How does art survive in a time of oppression? During the Soviet rule artists who stayed true to their vision were executed, sent to mental hospitals or forced-labor prisons. The plight of these artists inspired young Igor Savitsky. He pretended to buy state-approved art but instead daringly rescued 40,000 forbidden works of art and created a museum in the desert of Uzbekistan, far from the watchful eyes of the KGB. Though a penniless artist himself, he cajoled the cash to pay for the art from the same authorities who were banning it. Savitsky amassed an eclectic mix of Russian avant-garde art. But his greatest discovery was an unknown school of artists who settle in Uzbekistan after the Russian revolution of 1917, encountering a unique Islamic culture, as exotic to them as Tahiti was for Gauguin.

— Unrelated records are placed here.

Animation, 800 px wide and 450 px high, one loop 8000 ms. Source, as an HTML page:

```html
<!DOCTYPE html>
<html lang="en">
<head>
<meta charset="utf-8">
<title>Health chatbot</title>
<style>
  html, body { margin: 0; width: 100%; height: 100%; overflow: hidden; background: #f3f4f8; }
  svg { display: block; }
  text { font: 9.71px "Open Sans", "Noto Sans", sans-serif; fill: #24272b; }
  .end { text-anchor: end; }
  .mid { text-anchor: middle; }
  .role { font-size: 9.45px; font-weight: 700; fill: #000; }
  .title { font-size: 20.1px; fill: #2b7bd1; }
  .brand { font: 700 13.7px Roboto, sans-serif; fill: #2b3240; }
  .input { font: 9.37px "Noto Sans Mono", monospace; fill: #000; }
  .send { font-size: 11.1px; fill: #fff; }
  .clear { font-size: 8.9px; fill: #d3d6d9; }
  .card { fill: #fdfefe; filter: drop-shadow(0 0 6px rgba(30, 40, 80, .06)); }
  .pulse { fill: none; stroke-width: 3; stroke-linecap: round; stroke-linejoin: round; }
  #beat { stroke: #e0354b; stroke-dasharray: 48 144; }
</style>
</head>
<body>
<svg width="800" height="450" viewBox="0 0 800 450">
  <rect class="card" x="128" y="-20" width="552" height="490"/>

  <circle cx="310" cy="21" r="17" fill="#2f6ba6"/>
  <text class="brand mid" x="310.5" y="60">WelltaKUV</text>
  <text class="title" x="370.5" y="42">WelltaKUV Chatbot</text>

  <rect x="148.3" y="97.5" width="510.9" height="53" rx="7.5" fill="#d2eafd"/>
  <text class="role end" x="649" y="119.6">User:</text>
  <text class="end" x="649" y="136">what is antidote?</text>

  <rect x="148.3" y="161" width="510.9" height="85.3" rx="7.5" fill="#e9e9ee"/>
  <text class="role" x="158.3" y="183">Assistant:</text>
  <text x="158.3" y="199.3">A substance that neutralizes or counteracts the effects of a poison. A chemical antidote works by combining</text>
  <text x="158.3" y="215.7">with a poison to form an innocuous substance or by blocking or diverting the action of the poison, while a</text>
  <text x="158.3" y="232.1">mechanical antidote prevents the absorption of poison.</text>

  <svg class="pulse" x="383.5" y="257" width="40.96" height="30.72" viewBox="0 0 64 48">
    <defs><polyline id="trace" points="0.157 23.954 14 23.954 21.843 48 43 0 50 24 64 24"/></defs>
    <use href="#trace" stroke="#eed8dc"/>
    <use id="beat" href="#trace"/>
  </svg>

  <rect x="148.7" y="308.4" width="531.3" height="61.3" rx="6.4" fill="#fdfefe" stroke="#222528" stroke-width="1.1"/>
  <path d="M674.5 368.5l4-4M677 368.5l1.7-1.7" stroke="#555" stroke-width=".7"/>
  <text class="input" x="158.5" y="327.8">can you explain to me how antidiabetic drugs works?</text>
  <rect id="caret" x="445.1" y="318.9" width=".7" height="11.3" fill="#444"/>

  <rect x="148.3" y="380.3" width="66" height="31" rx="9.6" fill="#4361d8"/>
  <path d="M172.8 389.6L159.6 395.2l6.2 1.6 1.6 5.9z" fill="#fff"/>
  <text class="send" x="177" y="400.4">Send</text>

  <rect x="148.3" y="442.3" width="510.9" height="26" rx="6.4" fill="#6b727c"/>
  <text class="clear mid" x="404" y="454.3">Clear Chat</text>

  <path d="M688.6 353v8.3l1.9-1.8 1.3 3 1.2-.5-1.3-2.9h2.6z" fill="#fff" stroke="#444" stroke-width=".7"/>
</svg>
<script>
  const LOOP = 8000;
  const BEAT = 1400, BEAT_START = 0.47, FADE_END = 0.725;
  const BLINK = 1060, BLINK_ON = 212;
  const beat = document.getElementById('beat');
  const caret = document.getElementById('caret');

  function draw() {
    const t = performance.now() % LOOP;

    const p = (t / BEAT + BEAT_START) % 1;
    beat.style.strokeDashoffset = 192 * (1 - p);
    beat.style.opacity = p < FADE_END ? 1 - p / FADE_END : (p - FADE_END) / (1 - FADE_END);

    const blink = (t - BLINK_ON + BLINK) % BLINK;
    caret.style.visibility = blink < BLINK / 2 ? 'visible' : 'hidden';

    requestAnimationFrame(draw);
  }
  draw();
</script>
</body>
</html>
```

They developed a startlingly original style, fusing European modernism with centuries-old Eastern traditions.
Location: The Strand Theatre, Rockland